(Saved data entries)
=-=-=-=-=

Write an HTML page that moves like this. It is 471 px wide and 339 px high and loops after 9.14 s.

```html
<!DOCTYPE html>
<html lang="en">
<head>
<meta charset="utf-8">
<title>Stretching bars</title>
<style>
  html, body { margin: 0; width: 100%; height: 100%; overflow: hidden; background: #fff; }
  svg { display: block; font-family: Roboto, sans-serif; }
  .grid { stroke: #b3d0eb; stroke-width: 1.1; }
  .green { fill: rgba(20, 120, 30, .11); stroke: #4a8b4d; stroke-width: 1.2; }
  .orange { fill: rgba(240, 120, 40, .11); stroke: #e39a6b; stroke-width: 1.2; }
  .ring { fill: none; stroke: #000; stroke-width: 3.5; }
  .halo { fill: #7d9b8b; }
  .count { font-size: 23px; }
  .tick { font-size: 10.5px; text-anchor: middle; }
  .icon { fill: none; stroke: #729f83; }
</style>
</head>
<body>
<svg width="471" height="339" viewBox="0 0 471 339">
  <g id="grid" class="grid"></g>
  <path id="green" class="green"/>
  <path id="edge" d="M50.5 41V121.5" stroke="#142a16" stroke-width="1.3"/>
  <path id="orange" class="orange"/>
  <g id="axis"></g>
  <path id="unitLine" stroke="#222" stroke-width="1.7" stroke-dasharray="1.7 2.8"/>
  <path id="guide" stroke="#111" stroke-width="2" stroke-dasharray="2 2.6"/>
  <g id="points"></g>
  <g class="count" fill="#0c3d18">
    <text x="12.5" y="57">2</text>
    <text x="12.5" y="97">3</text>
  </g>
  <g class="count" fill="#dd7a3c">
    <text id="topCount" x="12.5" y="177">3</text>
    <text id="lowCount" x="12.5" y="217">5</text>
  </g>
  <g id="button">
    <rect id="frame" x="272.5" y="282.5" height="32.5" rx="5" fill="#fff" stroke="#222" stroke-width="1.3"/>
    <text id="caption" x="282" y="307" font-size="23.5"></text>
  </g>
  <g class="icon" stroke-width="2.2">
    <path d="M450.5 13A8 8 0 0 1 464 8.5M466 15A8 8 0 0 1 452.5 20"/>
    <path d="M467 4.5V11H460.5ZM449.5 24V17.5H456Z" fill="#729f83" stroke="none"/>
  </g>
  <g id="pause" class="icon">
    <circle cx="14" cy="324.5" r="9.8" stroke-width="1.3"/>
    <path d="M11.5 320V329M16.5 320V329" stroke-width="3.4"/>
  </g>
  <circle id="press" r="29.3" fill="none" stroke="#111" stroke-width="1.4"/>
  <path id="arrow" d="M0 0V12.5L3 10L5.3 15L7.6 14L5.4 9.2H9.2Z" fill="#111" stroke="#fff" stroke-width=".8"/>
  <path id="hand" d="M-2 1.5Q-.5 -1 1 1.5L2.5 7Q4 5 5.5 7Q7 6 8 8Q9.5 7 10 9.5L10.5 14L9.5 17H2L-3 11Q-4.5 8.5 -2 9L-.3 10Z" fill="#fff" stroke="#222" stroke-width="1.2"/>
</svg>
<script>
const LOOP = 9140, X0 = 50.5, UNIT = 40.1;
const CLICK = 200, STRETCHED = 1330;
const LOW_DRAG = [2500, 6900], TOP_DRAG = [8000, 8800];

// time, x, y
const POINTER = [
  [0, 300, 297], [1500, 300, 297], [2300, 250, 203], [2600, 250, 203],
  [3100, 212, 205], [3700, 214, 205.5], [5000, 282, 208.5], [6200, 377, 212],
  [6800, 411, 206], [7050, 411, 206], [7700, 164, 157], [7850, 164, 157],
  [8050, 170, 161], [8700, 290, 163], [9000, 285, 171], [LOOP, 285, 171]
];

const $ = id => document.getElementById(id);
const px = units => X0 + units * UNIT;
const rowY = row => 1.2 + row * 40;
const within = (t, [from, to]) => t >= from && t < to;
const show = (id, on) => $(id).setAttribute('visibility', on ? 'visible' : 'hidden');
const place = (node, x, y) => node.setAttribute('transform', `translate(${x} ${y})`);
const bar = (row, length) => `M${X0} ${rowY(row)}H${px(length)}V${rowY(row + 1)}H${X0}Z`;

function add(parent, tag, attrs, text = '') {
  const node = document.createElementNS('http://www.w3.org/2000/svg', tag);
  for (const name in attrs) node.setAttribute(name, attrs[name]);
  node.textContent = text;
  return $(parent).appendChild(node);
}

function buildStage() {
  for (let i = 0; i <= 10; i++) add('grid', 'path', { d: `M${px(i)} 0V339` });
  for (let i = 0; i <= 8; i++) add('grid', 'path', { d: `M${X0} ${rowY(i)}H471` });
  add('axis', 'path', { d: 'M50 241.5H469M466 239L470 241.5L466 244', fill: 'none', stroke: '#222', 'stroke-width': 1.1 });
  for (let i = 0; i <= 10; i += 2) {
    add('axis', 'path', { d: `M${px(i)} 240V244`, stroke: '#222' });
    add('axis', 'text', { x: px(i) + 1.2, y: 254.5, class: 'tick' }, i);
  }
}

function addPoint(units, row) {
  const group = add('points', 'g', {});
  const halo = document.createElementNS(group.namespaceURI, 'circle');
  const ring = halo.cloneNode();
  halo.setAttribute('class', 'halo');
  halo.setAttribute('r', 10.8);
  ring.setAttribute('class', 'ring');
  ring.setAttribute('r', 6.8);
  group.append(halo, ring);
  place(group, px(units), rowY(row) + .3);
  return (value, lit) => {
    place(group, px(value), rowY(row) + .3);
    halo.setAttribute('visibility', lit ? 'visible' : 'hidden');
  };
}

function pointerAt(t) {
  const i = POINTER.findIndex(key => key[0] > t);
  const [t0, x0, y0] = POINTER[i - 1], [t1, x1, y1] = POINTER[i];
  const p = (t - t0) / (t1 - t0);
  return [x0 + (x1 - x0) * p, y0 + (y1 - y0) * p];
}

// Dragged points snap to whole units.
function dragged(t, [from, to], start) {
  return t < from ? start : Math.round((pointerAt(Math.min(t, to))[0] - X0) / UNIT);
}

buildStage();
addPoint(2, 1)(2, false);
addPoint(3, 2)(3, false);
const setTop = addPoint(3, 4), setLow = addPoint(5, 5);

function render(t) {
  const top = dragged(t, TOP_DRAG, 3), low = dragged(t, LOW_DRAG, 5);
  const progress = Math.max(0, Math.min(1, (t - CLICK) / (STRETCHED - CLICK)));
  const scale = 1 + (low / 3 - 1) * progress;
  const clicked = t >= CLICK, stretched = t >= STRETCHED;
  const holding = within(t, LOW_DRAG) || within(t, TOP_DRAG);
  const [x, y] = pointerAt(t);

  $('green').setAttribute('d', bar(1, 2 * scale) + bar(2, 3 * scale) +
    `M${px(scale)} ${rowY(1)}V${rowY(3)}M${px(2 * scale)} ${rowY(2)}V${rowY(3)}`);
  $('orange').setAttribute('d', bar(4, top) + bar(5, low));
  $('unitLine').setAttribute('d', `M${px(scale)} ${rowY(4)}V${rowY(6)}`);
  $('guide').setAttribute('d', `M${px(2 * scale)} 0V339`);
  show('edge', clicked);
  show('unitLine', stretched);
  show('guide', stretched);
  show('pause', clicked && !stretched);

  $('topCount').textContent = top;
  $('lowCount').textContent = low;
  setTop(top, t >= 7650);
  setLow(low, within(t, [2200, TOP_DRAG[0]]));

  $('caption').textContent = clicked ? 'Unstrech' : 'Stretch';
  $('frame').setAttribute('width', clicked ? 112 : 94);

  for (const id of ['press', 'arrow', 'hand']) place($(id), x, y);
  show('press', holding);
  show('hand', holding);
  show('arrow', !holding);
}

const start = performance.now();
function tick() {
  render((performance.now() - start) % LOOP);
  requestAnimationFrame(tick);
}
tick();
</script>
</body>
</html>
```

=-=-=-=-=

» **Task description**
Copy out the records once more. Match them exactly.

» **Answer to this exercise**
Write an HTML page that moves like this. It is 471 px wide and 339 px high and loops after 9.14 s.

```html
<!DOCTYPE html>
<html lang="en">
<head>
<meta charset="utf-8">
<title>Stretching bars</title>
<style>
  html, body { margin: 0; width: 100%; height: 100%; overflow: hidden; background: #fff; }
  svg { display: block; font-family: Roboto, sans-serif; }
  .grid { stroke: #b3d0eb; stroke-width: 1.1; }
  .green { fill: rgba(20, 120, 30, .11); stroke: #4a8b4d; stroke-width: 1.2; }
  .orange { fill: rgba(240, 120, 40, .11); stroke: #e39a6b; stroke-width: 1.2; }
  .ring { fill: none; stroke: #000; stroke-width: 3.5; }
  .halo { fill: #7d9b8b; }
  .count { font-size: 23px; }
  .tick { font-size: 10.5px; text-anchor: middle; }
  .icon { fill: none; stroke: #729f83; }
</style>
</head>
<body>
<svg width="471" height="339" viewBox="0 0 471 339">
  <g id="grid" class="grid"></g>
  <path id="green" class="green"/>
  <path id="edge" d="M50.5 41V121.5" stroke="#142a16" stroke-width="1.3"/>
  <path id="orange" class="orange"/>
  <g id="axis"></g>
  <path id="unitLine" stroke="#222" stroke-width="1.7" stroke-dasharray="1.7 2.8"/>
  <path id="guide" stroke="#111" stroke-width="2" stroke-dasharray="2 2.6"/>
  <g id="points"></g>
  <g class="count" fill="#0c3d18">
    <text x="12.5" y="57">2</text>
    <text x="12.5" y="97">3</text>
  </g>
  <g class="count" fill="#dd7a3c">
    <text id="topCount" x="12.5" y="177">3</text>
    <text id="lowCount" x="12.5" y="217">5</text>
  </g>
  <g id="button">
    <rect id="frame" x="272.5" y="282.5" height="32.5" rx="5" fill="#fff" stroke="#222" stroke-width="1.3"/>
    <text id="caption" x="282" y="307" font-size="23.5"></text>
  </g>
  <g class="icon" stroke-width="2.2">
    <path d="M450.5 13A8 8 0 0 1 464 8.5M466 15A8 8 0 0 1 452.5 20"/>
    <path d="M467 4.5V11H460.5ZM449.5 24V17.5H456Z" fill="#729f83" stroke="none"/>
  </g>
  <g id="pause" class="icon">
    <circle cx="14" cy="324.5" r="9.8" stroke-width="1.3"/>
    <path d="M11.5 320V329M16.5 320V329" stroke-width="3.4"/>
  </g>
  <circle id="press" r="29.3" fill="none" stroke="#111" stroke-width="1.4"/>
  <path id="arrow" d="M0 0V12.5L3 10L5.3 15L7.6 14L5.4 9.2H9.2Z" fill="#111" stroke="#fff" stroke-width=".8"/>
  <path id="hand" d="M-2 1.5Q-.5 -1 1 1.5L2.5 7Q4 5 5.5 7Q7 6 8 8Q9.5 7 10 9.5L10.5 14L9.5 17H2L-3 11Q-4.5 8.5 -2 9L-.3 10Z" fill="#fff" stroke="#222" stroke-width="1.2"/>
</svg>
<script>
const LOOP = 9140, X0 = 50.5, UNIT = 40.1;
const CLICK = 200, STRETCHED = 1330;
const LOW_DRAG = [2500, 6900], TOP_DRAG = [8000, 8800];

// time, x, y
const POINTER = [
  [0, 300, 297], [1500, 300, 297], [2300, 250, 203], [2600, 250, 203],
  [3100, 212, 205], [3700, 214, 205.5], [5000, 282, 208.5], [6200, 377, 212],
  [6800, 411, 206], [7050, 411, 206], [7700, 164, 157], [7850, 164, 157],
  [8050, 170, 161], [8700, 290, 163], [9000, 285, 171], [LOOP, 285, 171]
];

const $ = id => document.getElementById(id);
const px = units => X0 + units * UNIT;
const rowY = row => 1.2 + row * 40;
const within = (t, [from, to]) => t >= from && t < to;
const show = (id, on) => $(id).setAttribute('visibility', on ? 'visible' : 'hidden');
const place = (node, x, y) => node.setAttribute('transform', `translate(${x} ${y})`);
const bar = (row, length) => `M${X0} ${rowY(row)}H${px(length)}V${rowY(row + 1)}H${X0}Z`;

function add(parent, tag, attrs, text = '') {
  const node = document.createElementNS('http://www.w3.org/2000/svg', tag);
  for (const name in attrs) node.setAttribute(name, attrs[name]);
  node.textContent = text;
  return $(parent).appendChild(node);
}

function buildStage() {
  for (let i = 0; i <= 10; i++) add('grid', 'path', { d: `M${px(i)} 0V339` });
  for (let i = 0; i <= 8; i++) add('grid', 'path', { d: `M${X0} ${rowY(i)}H471` });
  add('axis', 'path', { d: 'M50 241.5H469M466 239L470 241.5L466 244', fill: 'none', stroke: '#222', 'stroke-width': 1.1 });
  for (let i = 0; i <= 10; i += 2) {
    add('axis', 'path', { d: `M${px(i)} 240V244`, stroke: '#222' });
    add('axis', 'text', { x: px(i) + 1.2, y: 254.5, class: 'tick' }, i);
  }
}

function addPoint(units, row) {
  const group = add('points', 'g', {});
  const halo = document.createElementNS(group.namespaceURI, 'circle');
  const ring = halo.cloneNode();
  halo.setAttribute('class', 'halo');
  halo.setAttribute('r', 10.8);
  ring.setAttribute('class', 'ring');
  ring.setAttribute('r', 6.8);
  group.append(halo, ring);
  place(group, px(units), rowY(row) + .3);
  return (value, lit) => {
    place(group, px(value), rowY(row) + .3);
    halo.setAttribute('visibility', lit ? 'visible' : 'hidden');
  };
}

function pointerAt(t) {
  const i = POINTER.findIndex(key => key[0] > t);
  const [t0, x0, y0] = POINTER[i - 1], [t1, x1, y1] = POINTER[i];
  const p = (t - t0) / (t1 - t0);
  return [x0 + (x1 - x0) * p, y0 + (y1 - y0) * p];
}

// Dragged points snap to whole units.
function dragged(t, [from, to], start) {
  return t < from ? start : Math.round((pointerAt(Math.min(t, to))[0] - X0) / UNIT);
}

buildStage();
addPoint(2, 1)(2, false);
addPoint(3, 2)(3, false);
const setTop = addPoint(3, 4), setLow = addPoint(5, 5);

function render(t) {
  const top = dragged(t, TOP_DRAG, 3), low = dragged(t, LOW_DRAG, 5);
  const progress = Math.max(0, Math.min(1, (t - CLICK) / (STRETCHED - CLICK)));
  const scale = 1 + (low / 3 - 1) * progress;
  const clicked = t >= CLICK, stretched = t >= STRETCHED;
  const holding = within(t, LOW_DRAG) || within(t, TOP_DRAG);
  const [x, y] = pointerAt(t);

  $('green').setAttribute('d', bar(1, 2 * scale) + bar(2, 3 * scale) +
    `M${px(scale)} ${rowY(1)}V${rowY(3)}M${px(2 * scale)} ${rowY(2)}V${rowY(3)}`);
  $('orange').setAttribute('d', bar(4, top) + bar(5, low));
  $('unitLine').setAttribute('d', `M${px(scale)} ${rowY(4)}V${rowY(6)}`);
  $('guide').setAttribute('d', `M${px(2 * scale)} 0V339`);
  show('edge', clicked);
  show('unitLine', stretched);
  show('guide', stretched);
  show('pause', clicked && !stretched);

  $('topCount').textContent = top;
  $('lowCount').textContent = low;
  setTop(top, t >= 7650);
  setLow(low, within(t, [2200, TOP_DRAG[0]]));

  $('caption').textContent = clicked ? 'Unstrech' : 'Stretch';
  $('frame').setAttribute('width', clicked ? 112 : 94);

  for (const id of ['press', 'arrow', 'hand']) place($(id), x, y);
  show('press', holding);
  show('hand', holding);
  show('arrow', !holding);
}

const start = performance.now();
function tick() {
  render((performance.now() - start) % LOOP);
  requestAnimationFrame(tick);
}
tick();
</script>
</body>
</html>
```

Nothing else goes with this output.